Hospitality Business Magazine

Auckland targeted rate validity questioned

Hospitality New Zealand is questioning the validity of the Auckland Council’s proposed targeted rate on commercial accommodation, suggesting it does not meet the core criteria required under the Local Government Act 2002 or the Council’s own Revenue and Financing Policy.

“In the targeted rate proposal document, prepared by the Council, it has identified that for a targeted rate to be introduced there are three core considerations that must be taken into account.” says Rachael Shadbolt, GM Accommodation for Hospitality New Zealand.  “We do not feel that the Council has met these criteria and, as a result, the targeted rate should be shelved”.

The three criteria as set out in the proposal document are:

  • Connection between who would pay the rate and who is receiving benefits from the services to be funded.
  • Impact of the rate for those paying it, affordability.
  • Administrative practicality, administrative costs and legality.

“The affordability factor is our greatest concern as the addition of these targeted rates, on top of current general rates, represents 150% to 300% increases in rates for our Auckland accommodation members.  For a hotel, this could be in the realms of $900,000 off the bottom line.  For motels, which are often husband and wife teams, this is the difference between taking a wage from the business or not.”

“One of our motel members is facing a 290% increase in their rates, a reduction in income of $27,000 per annum and, alarmingly, an estimated reduction in business value of around $100,000.  That doesn’t sound very affordable, does it?”

“The connection between who is paying the rate and who is receiving the benefits is also questionable.  Auckland commercial accommodation providers enjoy only 10% of the Auckland visitor spend.  The other 90% is spread across food and beverage, passenger transport, cultural, recreational and gambling, tourism and retail.  Also, it does not take into account accommodation providers like AirBnB, Bookabach, etc, who benefit from the visitor economy but are not included in the targeted rate”.

A question has been raised by operators on the outskirts of Auckland, who are also being targeted, about the benefits ATEED delivers to them.  The money raised from the targeted rate would be put towards funding ATEED’s $27.8 million visitor promotion activity.

Carol Murphy from BK’s Counties Motor Lodge says, “Being in Pukekohe, half the time we don’t even feature on Auckland maps or area information, we pay tolls to ring Auckland and no longer have a bus service.  How can they say that we benefit from the promotion ATEED does, when we are barely considered part of Auckland?”

Ms Shadbolt said, “The final factor is administrative practicality, costs and legality and that has highlighted all sorts of issues.  The biggest is actually nailing down who owns the building and who pays the rates”.

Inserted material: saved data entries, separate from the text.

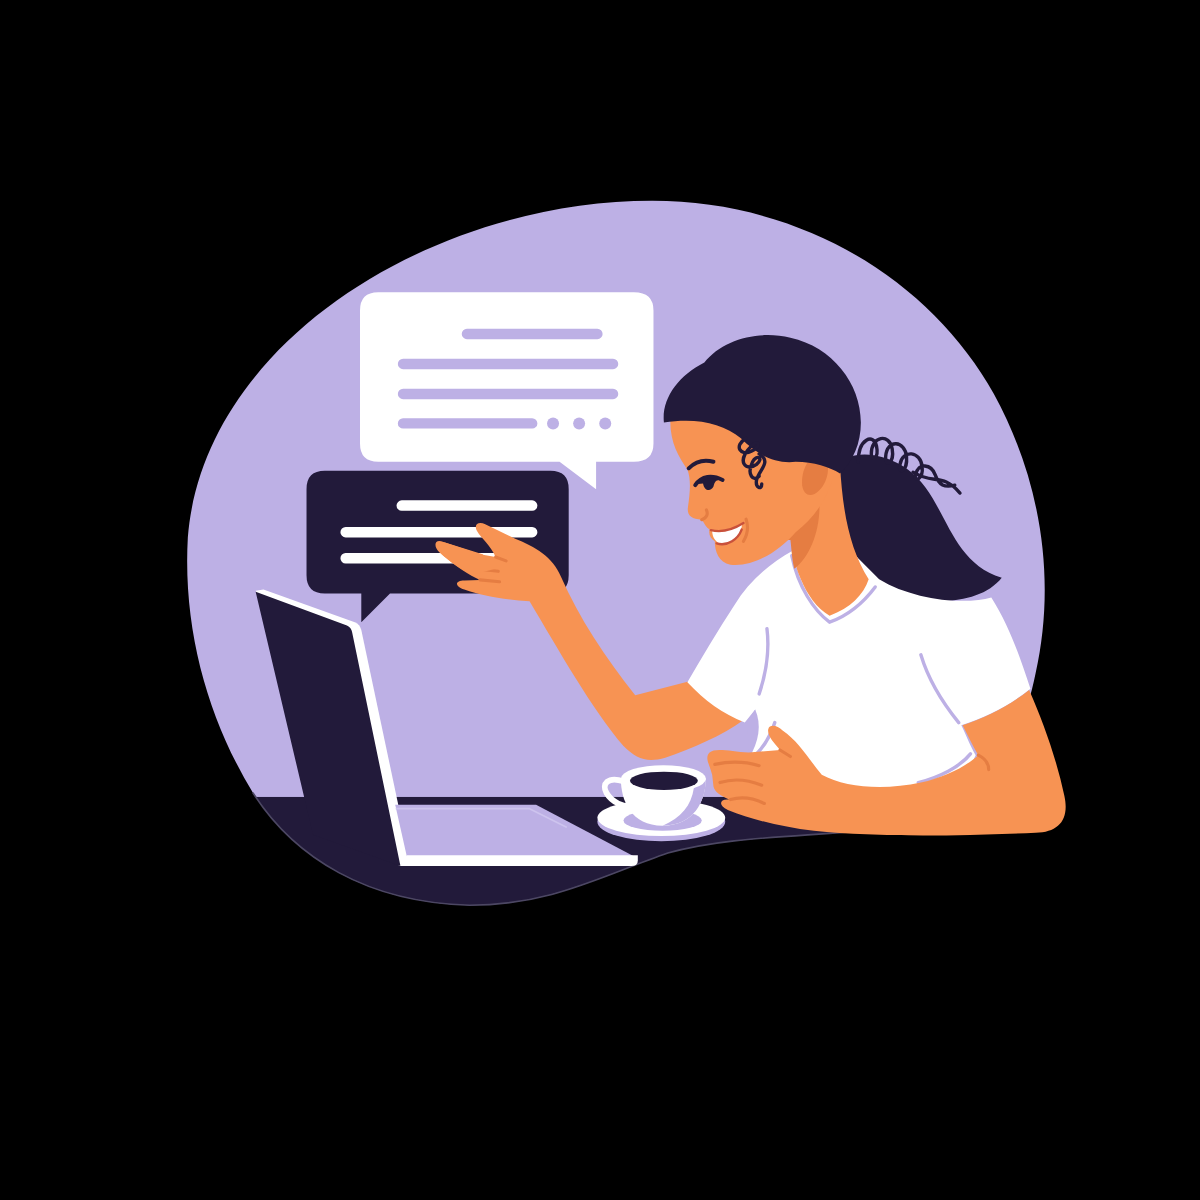
<!DOCTYPE html>
<html lang="en">
<head>
<meta charset="utf-8">
<title>Online conversation illustration</title>
<style>
  :root {
    --backdrop: #000000;
    --lilac: #bdb0e5;
    --lilac-soft: #cdc3ee;
    --ink: #221a3a;
    --white: #ffffff;
    --skin: #f79353;
    --skin-shade: #e57d42;
    --edge: #4c4763;
  }
  * { margin: 0; padding: 0; }
  html, body { width: 1200px; height: 1200px; overflow: hidden; background: var(--backdrop); }
  .illustration { display: block; width: 1200px; height: 1200px; }
  .lilac { fill: var(--lilac); }
  .ink { fill: var(--ink); }
  .white { fill: var(--white); }
  .skin { fill: var(--skin); }
  .shade { fill: var(--skin-shade); }
  .line { fill: none; stroke-linecap: round; stroke-linejoin: round; }
  .message-light { stroke: var(--lilac); stroke-width: 4; }
  .message-dark { stroke: var(--white); stroke-width: 4; }
  .hair-strand { stroke: var(--ink); stroke-width: 1.3; }
  .feature { stroke: var(--ink); stroke-width: 1.5; }
  .skin-crease { stroke: var(--skin-shade); stroke-width: 1.2; }
  .fold { stroke: var(--lilac); stroke-width: 1.3; }
</style>
</head>
<body>
<svg class="illustration" viewBox="0 0 460 460" role="img" aria-label="Smiling woman with a ponytail chatting at a laptop, with speech bubbles and a cup of coffee">
  <defs>
    <path id="blob-shape" d="M250 77C308 77 357 108 381 151C399 184 405 222 397 258C391 288 376 309 345 317C312 321 281 320 256 327C230 336 211 347 180 347C141 346 113 329 97 304C80 276 70 242 72 206C78 131 166 77 250 77Z"/>
    <clipPath id="blob-clip"><use href="#blob-shape"/></clipPath>
    <circle id="typing-dot" r="2.3"/>
  </defs>

  <g id="background">
    <use href="#blob-shape" class="lilac"/>
    <rect class="ink" x="70" y="305.5" width="320" height="45" clip-path="url(#blob-clip)"/>
    <path class="line" stroke="var(--edge)" stroke-width=".6" d="M97 304C113 329 141 346 180 347C211 347 230 336 256 327C281 320 312 321 345 317"/>
  </g>

  <g id="light-speech-bubble">
    <path class="white" d="M145 112H243Q250.500 112 250.500 119V170Q250.500 177 243 177H228.500V187.500L214.500 177H145Q138 177 138 170V119Q138 112 145 112Z"/>
    <path class="line message-light" d="M179 128H229M154.500 139.500H235M154.500 151H235M154.500 162.300H204"/>
    <g class="lilac">
      <use href="#typing-dot" x="212" y="162.300"/>
      <use href="#typing-dot" x="222" y="162.300"/>
      <use href="#typing-dot" x="232" y="162.300"/>
    </g>
  </g>

  <g id="dark-speech-bubble">
    <path class="ink" d="M124.500 180.500H211Q218 180.500 218 187.500V220.500Q218 227.500 211 227.500H149.500L138.500 238.500V227.500H124.500Q117.500 227.500 117.500 220.500V187.500Q117.500 180.500 124.500 180.500Z"/>
    <path class="line message-dark" d="M154 193.800H204M132.500 204H204M132.500 214H195"/>
  </g>

  <g id="laptop">
    <path class="white" d="M98 226.500L101 226L136 238.500Q138 239.300 138.500 241.500L157 329L153 332Z"/>
    <path class="ink" d="M98 226.800L133 239.800Q134.700 240.500 135 242.500L153.500 332L120 320Z"/>
    <path class="lilac" d="M151.500 308.500H205.500L243.500 328.500H156Z"/>
    <path class="white" d="M156 327.800H244.500V330Q244.500 332 242 332H153.300Z"/>
    <path class="line" stroke="var(--lilac-soft)" stroke-width=".7" d="M152 310H203L217 317"/>
  </g>

  <g id="woman">
    <g id="ponytail">
      <path class="ink" d="M319 182C322 172 337 172 348 180C363 191 363 215 384 221.500C378 229 366 231.500 354 230C338 228 328 217 324 203C322 196 319 190 319 182Z"/>
      <path class="line hair-strand" d="M329 177C329 168 335 166 336 171C337 176 334 177 334 174C334 167 341 166 342 172C343 178 339 179 339.500 175C340 168 347 169 347.500 175C348 181 344 182 345 178C346 172 353 173 353.500 179C354 184 350 185 351 182C352 177 357 178 358.500 182C360 186 362 187 366 186M350 181C358 186 361 181 368 189"/>
    </g>

    <g id="reaching-arm">
      <path class="skin" d="M265 261L285 276C277 282 265 287 255 290.500C248 292.500 244 291 239 286C227 272 214 249 203 230.500C194 230 185 228.500 178 226C174 224.500 174.500 222.500 178 222.500L184 222.300C180 220.500 174.500 217 170 213C167.500 210.500 167.500 207.500 170.500 208L184 212.500L190 213.500C188 209 184.500 206.500 182.800 203.500C181.500 201 183.500 199.800 186 201L197.500 206.500C205 209.500 212 213.500 215 221C222 237 232 252 243.500 266.500Z"/>
      <path class="line skin-crease" d="M184 222.300L191.500 223M180 217.800L191 219M190 213.500L194 215"/>
      <path class="skin" d="M170 207.800C166.500 206.300 166 209.500 168.500 211.800C172 215 177 218.500 181 220.300L190 218L185 212.500Z"/>
    </g>

    <g id="shirt">
      <path class="white" d="M304 211C295 216 287 223 281.500 232C275 242 269 252 263.500 261.500C270 268.500 277 273.500 285.500 277L289.500 272C289 279 288 286 287 291L300 302H368L374 289.500C371.500 285 370 281 368.500 278C378 275 387 270.500 395 264C391 252 387 240 380 229C370 232 350 230 337 222L326 211Z"/>
      <path class="line fold" d="M291 266C294 257 295 249 294 241M367.500 277C361 269 356 261 353 251M372 289C368 294 360 298 352 300M297 277C295 283 292 287 290 289"/>
      <path class="lilac" d="M287 291C291 284 292 278 289.500 272L286.500 276.500Z"/>
      <path class="line fold" d="M303.500 213C306 225 312 234 318 238.500C325 236 331 231 335.500 225"/>
    </g>

    <g id="head">
      <path class="skin" d="M301 196C304 206 303 213 307 222C309.500 228 313 233 318 236C326 233 331 228 333 222C326 211 323 197 322 178Z"/>
      <path class="shade" d="M300.500 207C306 203 311 197 314 190C315 202 311 213 304.500 218C303.500 214 303.500 211 303 207Z"/>
      <path class="skin" d="M257 160C256.500 169 260 175 263.500 180C265 184 264.500 189 263.700 194.500C263.300 197.500 265 199 269 199.200C270 200.500 270.500 202 272 203C271.500 205 272.500 206.500 274 207.500C274 211.500 275.500 215.500 280 216.500C289 217.500 299 211 305 204C314 197 320 187 321 174L307 150H262Z"/>
      <path class="shade" d="M314 174C310 175 307 180 307.500 186C308 190 311 191 314 188C318 184 319 176 314 174Z"/>
      <path class="line feature" d="M264 179.500Q268 175.500 273.500 177"/>
      <path class="ink" d="M267.500 185.500C269 182 273 181.500 276.500 184C274.500 183.800 274 184.500 273.500 186.500C272.500 188.500 270 188.300 269.500 185.300Z"/>
      <path class="line feature" stroke-width="1" d="M266.500 186C269 182.300 273 182 277 184"/>
      <path class="line skin-crease" d="M269 199.200C271 198.500 271.500 197 270.800 195.500M286 199C287 202 286.500 205 285 207.500"/>
      <path class="white" d="M273 203.300C277 204.200 281 203 284.500 200.800C284 206 280 209.500 275.500 208.200C273.500 207 273 205 273 203.300Z"/>
      <path class="line" stroke="#c9513b" stroke-width=".9" d="M272.500 203.200C277 204.300 281 203 285 200.500M274.700 208.300C279 209.600 283 206.500 284.300 203"/>
      <path class="ink" d="M254.500 162C253.500 153 260 144 270 139C277 130 291 126.500 303 129.500C319 133 330 147 330 162C330 170 327 177 322 181.500C318 179 312 177 305 177C297 178 290 174 284 168C277 162 266 160 254.500 162Z"/>
      <path class="line hair-strand" d="M286 168C281 171 284 175 288 173C292 171 291 168 288 171C282 177 286 181 290 178C293 175.500 290 174 288.500 177C286 182 289 185 291 182.500M291 174C296 177 291 180 290 184C289.500 187 292 188 292 185.500"/>
    </g>

    <g id="resting-arm">
      <path class="skin" d="M369 278C378 275 387 270.500 394.500 264.500C400 277 405 291 408 305C410 314 406 319 397 319.200C367 320.500 337 321 312 318.500C299 317 288 314 279 310.500C275 308.500 276 306 279.500 306.500C276 305 274 303.500 273.500 301.500L273 297C272 293 270 290.500 272 288.500C274 286.500 280 288 287 288.500L299 287.500C296.500 284.500 294 282 294.500 279.500C295 277.500 298 278 300 280C306 284 310 291 315 297C324 302 339 303 353 300C362 298 370 294 375 289.500C373 286 371 282 369 278Z"/>
      <path class="line skin-crease" d="M274 293C281 291.500 286 292 291 293.500M276 300C282 298 287 299 292 301M280 306.500C285 305 289 306 293 308M299 287.500L303 290M375 289.500C378 291 379 293 379 295"/>
    </g>
  </g>

  <g id="coffee-cup">
    <ellipse class="lilac" cx="253.500" cy="315" rx="24.500" ry="7.500"/>
    <ellipse class="white" cx="253.500" cy="313.500" rx="24.500" ry="7"/>
    <ellipse class="lilac" cx="254" cy="314.500" rx="15" ry="4"/>
    <path class="line" stroke="var(--white)" stroke-width="2.200" d="M239 299.500C233 297.500 230.500 300.500 232.500 304C234.500 307.500 239 309.500 243 309"/>
    <path class="white" d="M238 298.500C238 307 242 316.500 254 316.500C266 316.500 270.500 307 270.500 298.500Z"/>
    <path class="lilac" d="M266 302C265 309 261 313.500 254 316.500C266 316.500 270.500 307 270.500 299Z"/>
    <ellipse class="white" cx="254.300" cy="298.500" rx="16.300" ry="5.200"/>
    <ellipse class="ink" cx="254.500" cy="299.300" rx="13" ry="3.500"/>
  </g>
</svg>
</body>
</html>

The targeted rate is based on the capital value(CV) of the building and has no direct link to the visitor the rate is suggested to be targeting.

“For motels, most of which are leased, the rates burden generally falls to the motelier”, she said.  “In hotels, the properties can be owned or leased in a number of ways.  There is a good chance some of these lease agreements mean the building or apartment owner is the rate payer, not the hotel or apartment hotel.  Effectively the Council is targeting the building owner or the property investor.  In this case, there is no connection between the rate payer and the visitor, so they have no way of passing on the targeted rate”.

The Council has asserted that it assumes the targeted rate will be passed on to the visitor.

“Again, the administrative practicality of passing the rate on comes into question.  Many operators have contracted rates which means the room rates are set for a certain length of time and the targeted rate cannot be passed on to those clients. Additionally, just adding $6 onto a rate isn’t generally entered into lightly as it can have an impact on the market, particularly for price sensitive sectors like backpackers where they will walk the length of Queens Street to save a dollar on room rate”.

“Advice from the Commerce Commission has been that hotels and other accommodation providers must not discuss whether or not they put the targeted rate onto the guests’ bill because that could be in breach of the Commerce Act.  So, we have the Council saying just add it on and the Commerce Commission saying tread carefully.”

“We believe the targeted rate hasn’t been well thought through, it doesn’t meet the core criteria set out by Local Government or the Council and it needs to be shelved.  The preference is for a national discussion about a visitor levy or tax and we would support Auckland Council in getting those national discussions on the table as quickly as possible.” she said.